Provided information

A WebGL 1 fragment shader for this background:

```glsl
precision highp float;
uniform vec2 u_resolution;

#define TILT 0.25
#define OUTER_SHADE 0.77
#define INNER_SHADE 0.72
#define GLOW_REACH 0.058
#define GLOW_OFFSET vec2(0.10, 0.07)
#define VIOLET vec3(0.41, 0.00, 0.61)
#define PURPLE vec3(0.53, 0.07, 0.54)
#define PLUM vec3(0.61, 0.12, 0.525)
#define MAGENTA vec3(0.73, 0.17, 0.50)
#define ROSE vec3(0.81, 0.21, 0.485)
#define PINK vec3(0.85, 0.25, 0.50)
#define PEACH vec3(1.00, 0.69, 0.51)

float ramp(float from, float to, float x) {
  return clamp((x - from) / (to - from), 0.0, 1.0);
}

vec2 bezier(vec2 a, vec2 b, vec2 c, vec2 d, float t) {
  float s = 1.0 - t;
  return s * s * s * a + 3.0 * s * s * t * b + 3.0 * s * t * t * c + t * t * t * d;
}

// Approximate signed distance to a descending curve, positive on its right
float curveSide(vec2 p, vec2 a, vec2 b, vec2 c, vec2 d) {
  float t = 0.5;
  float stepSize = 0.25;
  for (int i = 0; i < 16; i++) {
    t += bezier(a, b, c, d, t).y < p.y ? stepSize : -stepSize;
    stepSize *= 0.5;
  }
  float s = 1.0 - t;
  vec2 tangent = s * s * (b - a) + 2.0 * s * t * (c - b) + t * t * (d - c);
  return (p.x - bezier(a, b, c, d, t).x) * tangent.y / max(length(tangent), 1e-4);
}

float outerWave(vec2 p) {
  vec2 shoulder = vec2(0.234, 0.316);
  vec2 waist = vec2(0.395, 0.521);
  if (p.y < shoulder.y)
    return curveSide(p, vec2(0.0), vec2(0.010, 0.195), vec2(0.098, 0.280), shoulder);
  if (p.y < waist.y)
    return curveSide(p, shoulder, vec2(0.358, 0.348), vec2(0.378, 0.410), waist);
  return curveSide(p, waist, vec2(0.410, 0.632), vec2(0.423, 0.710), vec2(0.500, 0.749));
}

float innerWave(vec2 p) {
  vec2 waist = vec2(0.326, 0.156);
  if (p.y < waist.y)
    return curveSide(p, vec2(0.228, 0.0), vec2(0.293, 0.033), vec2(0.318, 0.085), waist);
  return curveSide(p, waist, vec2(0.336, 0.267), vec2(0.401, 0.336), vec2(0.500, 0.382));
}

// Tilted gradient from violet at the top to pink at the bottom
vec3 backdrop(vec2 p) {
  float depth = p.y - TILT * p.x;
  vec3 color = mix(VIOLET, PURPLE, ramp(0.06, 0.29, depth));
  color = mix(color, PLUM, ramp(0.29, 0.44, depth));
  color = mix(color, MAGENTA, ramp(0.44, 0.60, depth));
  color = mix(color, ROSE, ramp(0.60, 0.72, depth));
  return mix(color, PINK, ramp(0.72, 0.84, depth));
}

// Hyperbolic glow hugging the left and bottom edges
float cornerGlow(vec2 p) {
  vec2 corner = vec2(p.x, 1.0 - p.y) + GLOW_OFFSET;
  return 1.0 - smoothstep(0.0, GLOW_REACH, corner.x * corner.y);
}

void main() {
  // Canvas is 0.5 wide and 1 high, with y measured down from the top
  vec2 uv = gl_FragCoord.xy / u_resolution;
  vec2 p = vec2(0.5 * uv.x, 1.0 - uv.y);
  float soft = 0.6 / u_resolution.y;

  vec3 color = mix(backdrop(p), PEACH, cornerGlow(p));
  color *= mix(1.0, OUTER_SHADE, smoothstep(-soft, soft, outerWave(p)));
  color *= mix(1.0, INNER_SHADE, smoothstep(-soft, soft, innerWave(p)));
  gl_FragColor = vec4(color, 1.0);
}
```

Problem description
Among the lines of the data above, some may hold the word "depth"; report how many, as a single number.

Solution to this problem
6